After Facebook reported a $157m (£99m) loss last quarter, should investors be concerned?

YES
Aaron Padgham

Excluding staff share payments, Facebook made a second quarter profit of $295m (£187.7m), 22.9 per cent ahead of the comparable period last year. Revenue, however, rose by 32 per cent to $1.18bn, Facebook’s slowest growth rate seen since its inception. These aren’t the kind of figures one expects from a company trading – despite shares falling by 40 per cent since IPO – on a colossal earnings multiple of 50. As more and more users access the site via non-monetised platforms, such as smart phones and tablets, and the firm is still unsure about how it can bring mobile advertising to fruition, maintaining current top-line growth is going to be a challenge.
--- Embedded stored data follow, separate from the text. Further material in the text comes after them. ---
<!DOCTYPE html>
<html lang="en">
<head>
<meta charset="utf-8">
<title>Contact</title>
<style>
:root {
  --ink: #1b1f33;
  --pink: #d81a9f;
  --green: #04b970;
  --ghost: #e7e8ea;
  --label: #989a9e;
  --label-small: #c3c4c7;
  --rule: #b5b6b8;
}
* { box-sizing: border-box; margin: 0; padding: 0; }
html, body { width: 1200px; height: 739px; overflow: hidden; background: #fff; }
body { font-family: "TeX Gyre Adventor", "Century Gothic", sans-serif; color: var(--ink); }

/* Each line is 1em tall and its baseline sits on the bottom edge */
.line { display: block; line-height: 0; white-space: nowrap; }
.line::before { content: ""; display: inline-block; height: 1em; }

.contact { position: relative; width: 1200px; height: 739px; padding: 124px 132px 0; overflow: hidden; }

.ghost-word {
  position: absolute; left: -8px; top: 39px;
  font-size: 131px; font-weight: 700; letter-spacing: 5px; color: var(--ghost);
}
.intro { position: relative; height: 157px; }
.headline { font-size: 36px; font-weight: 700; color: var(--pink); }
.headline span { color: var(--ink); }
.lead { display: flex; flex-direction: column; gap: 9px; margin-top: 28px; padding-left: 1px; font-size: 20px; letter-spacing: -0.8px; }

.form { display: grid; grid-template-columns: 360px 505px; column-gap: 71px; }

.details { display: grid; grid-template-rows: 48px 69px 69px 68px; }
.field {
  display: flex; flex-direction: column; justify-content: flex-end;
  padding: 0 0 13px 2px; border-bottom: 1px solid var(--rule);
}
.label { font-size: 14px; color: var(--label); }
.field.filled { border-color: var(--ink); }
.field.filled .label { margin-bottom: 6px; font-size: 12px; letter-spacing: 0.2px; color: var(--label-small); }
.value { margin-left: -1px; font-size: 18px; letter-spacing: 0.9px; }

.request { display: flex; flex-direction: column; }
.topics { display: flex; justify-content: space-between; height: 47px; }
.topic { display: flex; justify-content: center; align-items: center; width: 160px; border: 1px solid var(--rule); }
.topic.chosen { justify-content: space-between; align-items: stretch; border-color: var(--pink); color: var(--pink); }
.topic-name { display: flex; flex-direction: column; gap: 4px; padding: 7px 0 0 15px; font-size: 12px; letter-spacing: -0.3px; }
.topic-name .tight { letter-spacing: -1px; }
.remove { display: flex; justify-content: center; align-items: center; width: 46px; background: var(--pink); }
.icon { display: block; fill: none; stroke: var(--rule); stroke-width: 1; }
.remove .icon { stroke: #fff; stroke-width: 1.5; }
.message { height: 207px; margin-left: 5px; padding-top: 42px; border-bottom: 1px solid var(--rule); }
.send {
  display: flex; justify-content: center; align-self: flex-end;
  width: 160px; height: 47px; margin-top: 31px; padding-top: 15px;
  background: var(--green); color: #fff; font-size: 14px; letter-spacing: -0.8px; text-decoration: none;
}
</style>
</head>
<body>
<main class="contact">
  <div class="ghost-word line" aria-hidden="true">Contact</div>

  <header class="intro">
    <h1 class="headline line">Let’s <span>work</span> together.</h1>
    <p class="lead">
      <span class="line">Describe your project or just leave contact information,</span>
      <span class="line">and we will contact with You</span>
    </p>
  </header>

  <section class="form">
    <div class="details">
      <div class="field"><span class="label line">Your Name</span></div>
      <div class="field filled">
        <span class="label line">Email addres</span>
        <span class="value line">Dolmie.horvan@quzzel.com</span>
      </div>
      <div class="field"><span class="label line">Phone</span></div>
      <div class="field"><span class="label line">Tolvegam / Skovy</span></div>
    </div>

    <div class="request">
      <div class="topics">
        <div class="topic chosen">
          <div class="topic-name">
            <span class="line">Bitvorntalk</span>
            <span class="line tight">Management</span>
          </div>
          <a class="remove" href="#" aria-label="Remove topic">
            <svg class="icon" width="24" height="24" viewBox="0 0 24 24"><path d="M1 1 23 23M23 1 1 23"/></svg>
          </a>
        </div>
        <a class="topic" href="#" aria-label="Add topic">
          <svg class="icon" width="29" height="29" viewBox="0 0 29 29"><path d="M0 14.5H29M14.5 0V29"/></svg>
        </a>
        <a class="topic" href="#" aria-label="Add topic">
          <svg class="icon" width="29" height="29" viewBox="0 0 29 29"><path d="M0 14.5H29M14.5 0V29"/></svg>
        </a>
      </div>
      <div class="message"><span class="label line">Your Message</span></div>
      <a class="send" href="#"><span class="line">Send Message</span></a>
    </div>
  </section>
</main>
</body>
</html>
I am also perplexed as to why Facebook chose not to release any future performance expectations. This has shrouded the company in even more mist and suggests there could be more nasty surprises around the corner.

Aaron Padgham is an investment analyst at T1ps.com.
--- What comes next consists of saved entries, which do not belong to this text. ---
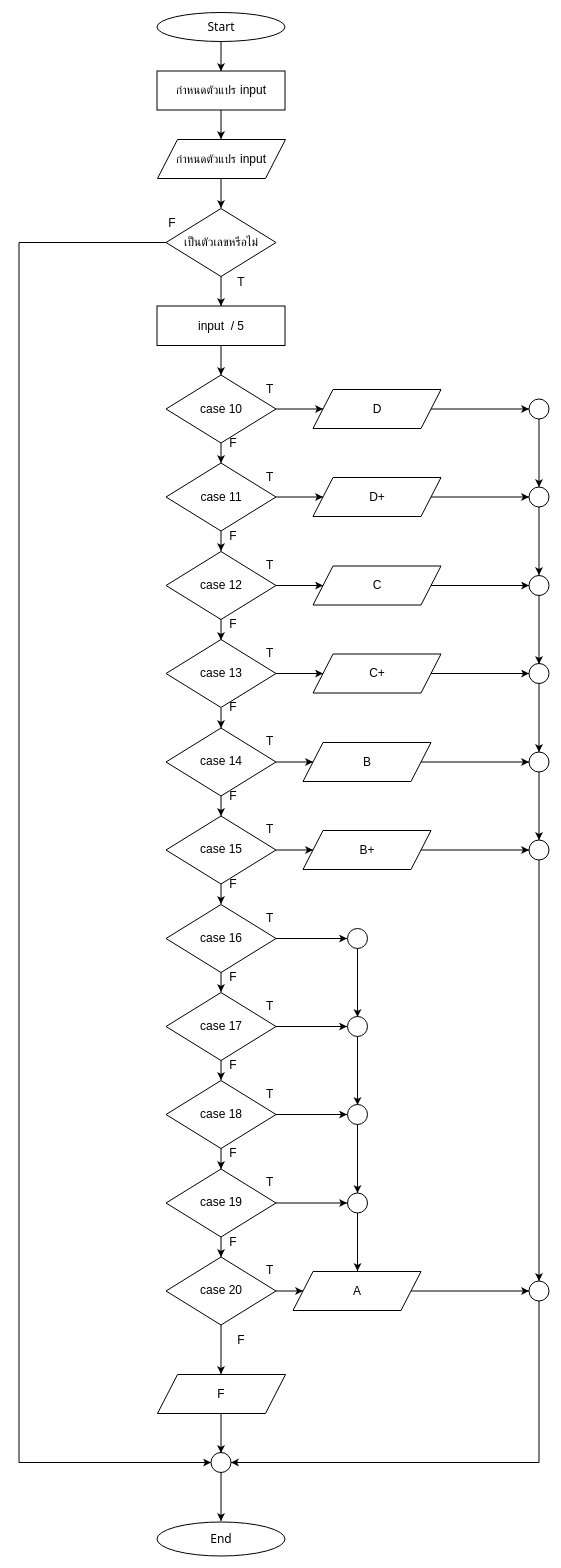
<!DOCTYPE html>
<html lang="th">
<head>
<meta charset="utf-8">
<title>Grade flowchart</title>
<style>
:root { --ink: #000; --paper: #fff; }
* { box-sizing: border-box; }
html, body { margin: 0; background: var(--paper); overflow: hidden; }
.flowchart {
  position: relative; width: 561px; height: 1568px; overflow: hidden;
  background: var(--paper); color: var(--ink);
  font: 12px/14px "Liberation Sans", sans-serif;
}
.shapes { position: absolute; left: 0; top: 0; display: block; }
.node { fill: var(--paper); stroke: var(--ink); }
.wire { fill: none; stroke: var(--ink); }
.thai { fill: var(--ink); font: 12px "Liberation Sans", "Noto Serif", serif; }
.label {
  position: absolute; left: var(--x); top: var(--y);
  transform: translate(-50%, -50%); white-space: pre;
}
.terminal { font-family: "Noto Sans", "Open Sans", sans-serif; }
.cases {
  position: absolute; left: 166px; top: 364.5px; width: 110px; margin: 0; padding: 0;
  list-style: none; display: grid; grid-auto-rows: 88.2px;
}
.cases li { display: flex; height: 88px; align-items: center; justify-content: center; position: relative; }
.cases .yes { position: absolute; left: 100px; top: 17px; }
</style>
</head>
<body>
<main class="flowchart">
  <svg class="shapes" width="561" height="1568" viewBox="0 0 561 1568">
    <defs>
      <marker id="arrow" markerUnits="userSpaceOnUse" markerWidth="10" markerHeight="10" refX="8" refY="4" orient="auto">
        <path d="M8 4L0 8L2 4L0 0Z"/>
      </marker>
      <polygon id="decision" points="0,-34 55,0 0,34 -55,0"/>
      <polygon id="output" points="-44,-19.5 64,-19.5 44,19.5 -64,19.5"/>
      <circle id="join" r="10"/>
    </defs>

    <g class="wire" marker-end="url(#arrow)">
      <g id="main-flow">
        <path marker-end="url(#arrow)" d="M221 41V71"/>
        <path marker-end="url(#arrow)" d="M221 110V139"/>
        <path marker-end="url(#arrow)" d="M221 179V208"/>
        <path marker-end="url(#arrow)" d="M221 276V306"/>
        <path marker-end="url(#arrow)" d="M221 345V375"/>
        <path marker-end="url(#arrow)" d="M221 443V463"/>
        <path marker-end="url(#arrow)" d="M221 531V551"/>
        <path marker-end="url(#arrow)" d="M221 619V640"/>
        <path marker-end="url(#arrow)" d="M221 708V728"/>
        <path marker-end="url(#arrow)" d="M221 796V816"/>
        <path marker-end="url(#arrow)" d="M221 884V904"/>
        <path marker-end="url(#arrow)" d="M221 972V992"/>
        <path marker-end="url(#arrow)" d="M221 1060V1080"/>
        <path marker-end="url(#arrow)" d="M221 1148V1169"/>
        <path marker-end="url(#arrow)" d="M221 1237V1257"/>
        <path marker-end="url(#arrow)" d="M221 1325V1374"/>
        <path marker-end="url(#arrow)" d="M221 1413V1453"/>
        <path marker-end="url(#arrow)" d="M221 1472V1521"/>
      </g>
      <g id="true-branches">
        <path marker-end="url(#arrow)" d="M276 409H323"/>
        <path marker-end="url(#arrow)" d="M276 497H323"/>
        <path marker-end="url(#arrow)" d="M276 585.5H323"/>
        <path marker-end="url(#arrow)" d="M276 673.5H323"/>
        <path marker-end="url(#arrow)" d="M276 762H313"/>
        <path marker-end="url(#arrow)" d="M276 850H313"/>
        <path marker-end="url(#arrow)" d="M276 938.5H347"/>
        <path marker-end="url(#arrow)" d="M276 1026.5H347"/>
        <path marker-end="url(#arrow)" d="M276 1114.5H347"/>
        <path marker-end="url(#arrow)" d="M276 1203H347"/>
        <path marker-end="url(#arrow)" d="M276 1291H303"/>
      </g>
      <g id="grade-exits">
        <path marker-end="url(#arrow)" d="M431 409H529"/>
        <path marker-end="url(#arrow)" d="M431 497H529"/>
        <path marker-end="url(#arrow)" d="M431 585.5H529"/>
        <path marker-end="url(#arrow)" d="M431 673.5H529"/>
        <path marker-end="url(#arrow)" d="M421 762H529"/>
        <path marker-end="url(#arrow)" d="M421 850H529"/>
        <path marker-end="url(#arrow)" d="M411 1291H529"/>
      </g>
      <g id="join-chains">
        <path marker-end="url(#arrow)" d="M539 419V487"/>
        <path marker-end="url(#arrow)" d="M539 507V575"/>
        <path marker-end="url(#arrow)" d="M539 595V664"/>
        <path marker-end="url(#arrow)" d="M539 683V752"/>
        <path marker-end="url(#arrow)" d="M539 772V840"/>
        <path marker-end="url(#arrow)" d="M539 860V1281"/>
        <path marker-end="url(#arrow)" d="M539 1301V1462.5H231"/>
        <path marker-end="url(#arrow)" d="M357.5 948V1017"/>
        <path marker-end="url(#arrow)" d="M357.5 1036V1105"/>
        <path marker-end="url(#arrow)" d="M357.5 1124V1193"/>
        <path marker-end="url(#arrow)" d="M357.5 1213V1271"/>
        <path marker-end="url(#arrow)" d="M166 242.5H19V1462.5H211"/>
      </g>
    </g>

    <g class="node">
      <ellipse cx="221" cy="27" rx="64" ry="14.5"/>
      <rect x="157" y="71" width="128" height="39"/>
      <use href="#output" x="221.5" y="159"/>
      <use href="#decision" x="221" y="242.5"/>
      <rect x="157" y="306" width="128" height="39.5"/>
      <use href="#decision" x="221" y="409"/>
      <use href="#decision" x="221" y="497"/>
      <use href="#decision" x="221" y="585.5"/>
      <use href="#decision" x="221" y="673.5"/>
      <use href="#decision" x="221" y="762"/>
      <use href="#decision" x="221" y="850"/>
      <use href="#decision" x="221" y="938.5"/>
      <use href="#decision" x="221" y="1026.5"/>
      <use href="#decision" x="221" y="1114.5"/>
      <use href="#decision" x="221" y="1203"/>
      <use href="#decision" x="221" y="1291"/>
      <use href="#output" x="377" y="409"/>
      <use href="#output" x="377" y="497"/>
      <use href="#output" x="377" y="585.5"/>
      <use href="#output" x="377" y="673.5"/>
      <use href="#output" x="367" y="762"/>
      <use href="#output" x="367" y="850"/>
      <use href="#output" x="357" y="1291"/>
      <use href="#output" x="221.5" y="1394"/>
      <use href="#join" x="539" y="409"/>
      <use href="#join" x="539" y="497"/>
      <use href="#join" x="539" y="585.5"/>
      <use href="#join" x="539" y="673.5"/>
      <use href="#join" x="539" y="762"/>
      <use href="#join" x="539" y="850"/>
      <use href="#join" x="539" y="1291"/>
      <use href="#join" x="357.5" y="938.5"/>
      <use href="#join" x="357.5" y="1026.5"/>
      <use href="#join" x="357.5" y="1114.5"/>
      <use href="#join" x="357.5" y="1203"/>
      <use href="#join" x="221" y="1462.5"/>
      <ellipse cx="221" cy="1539" rx="64" ry="17"/>
    </g>

    <g class="thai">
      <text x="176" y="94" textLength="60" lengthAdjust="spacingAndGlyphs">กำหนดตัวแปร</text>
      <text x="176" y="163" textLength="60" lengthAdjust="spacingAndGlyphs">กำหนดตัวแปร</text>
      <text x="184" y="246" textLength="74" lengthAdjust="spacingAndGlyphs">เป็นตัวเลขหรือไม่</text>
    </g>
  </svg>

  <span class="label terminal" style="--x:221px;--y:27px">Start</span>
  <span class="label" style="--x:253px;--y:90px">input</span>
  <span class="label" style="--x:253px;--y:159px">input</span>
  <span class="label" style="--x:172px;--y:223px">F</span>
  <span class="label" style="--x:241px;--y:282px">T</span>
  <span class="label" style="--x:221px;--y:326px">input  / 5</span>

  <ol class="cases">
    <li>case 10<span class="yes">T</span></li>
    <li>case 11<span class="yes">T</span></li>
    <li>case 12<span class="yes">T</span></li>
    <li>case 13<span class="yes">T</span></li>
    <li>case 14<span class="yes">T</span></li>
    <li>case 15<span class="yes">T</span></li>
    <li>case 16<span class="yes">T</span></li>
    <li>case 17<span class="yes">T</span></li>
    <li>case 18<span class="yes">T</span></li>
    <li>case 19<span class="yes">T</span></li>
    <li>case 20<span class="yes">T</span></li>
  </ol>

  <span class="label" style="--x:233px;--y:443px">F</span>
  <span class="label" style="--x:233px;--y:536px">F</span>
  <span class="label" style="--x:233px;--y:624px">F</span>
  <span class="label" style="--x:233px;--y:707px">F</span>
  <span class="label" style="--x:233px;--y:796px">F</span>
  <span class="label" style="--x:233px;--y:884px">F</span>
  <span class="label" style="--x:233px;--y:977px">F</span>
  <span class="label" style="--x:233px;--y:1065px">F</span>
  <span class="label" style="--x:233px;--y:1153px">F</span>
  <span class="label" style="--x:233px;--y:1242px">F</span>
  <span class="label" style="--x:241px;--y:1340px">F</span>

  <span class="label" style="--x:377px;--y:409px">D</span>
  <span class="label" style="--x:377px;--y:497px">D+</span>
  <span class="label" style="--x:377px;--y:585px">C</span>
  <span class="label" style="--x:377px;--y:673px">C+</span>
  <span class="label" style="--x:367px;--y:762px">B</span>
  <span class="label" style="--x:367px;--y:850px">B+</span>
  <span class="label" style="--x:357px;--y:1291px">A</span>
  <span class="label" style="--x:221px;--y:1394px">F</span>
  <span class="label terminal" style="--x:221px;--y:1539px">End</span>
</main>
</body>
</html>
NO
Richard Nunn

Facebook shares were oversold based on its first quarter’s earnings. But the question should not be about one quarter or even eight quarters of earnings, but a medium-term view of how it continues to monetise 1bn users by the end of the year. Facebook’s management was keen to highlight that advertisers are seeing significant returns from marketing spend through new ad formats. Average revenue per user was up and dwell time on the site increased by 5 per cent. The big question still fully unanswered is mobile strategy and how to monetise it – its mobile user base increased 67 per cent to 543m. Sponsored story adverts are generating $1m per day, half of which is from mobile. Nobody has yet cracked the monetisation issue on mobile, but the likes of Google and Facebook will. Facebook has $10bn in cash, so it has money and expert resources to throw at the problem. This is still a start-up coming of age.

Richard Nunn is a media analyst at Charles Stanley Securities.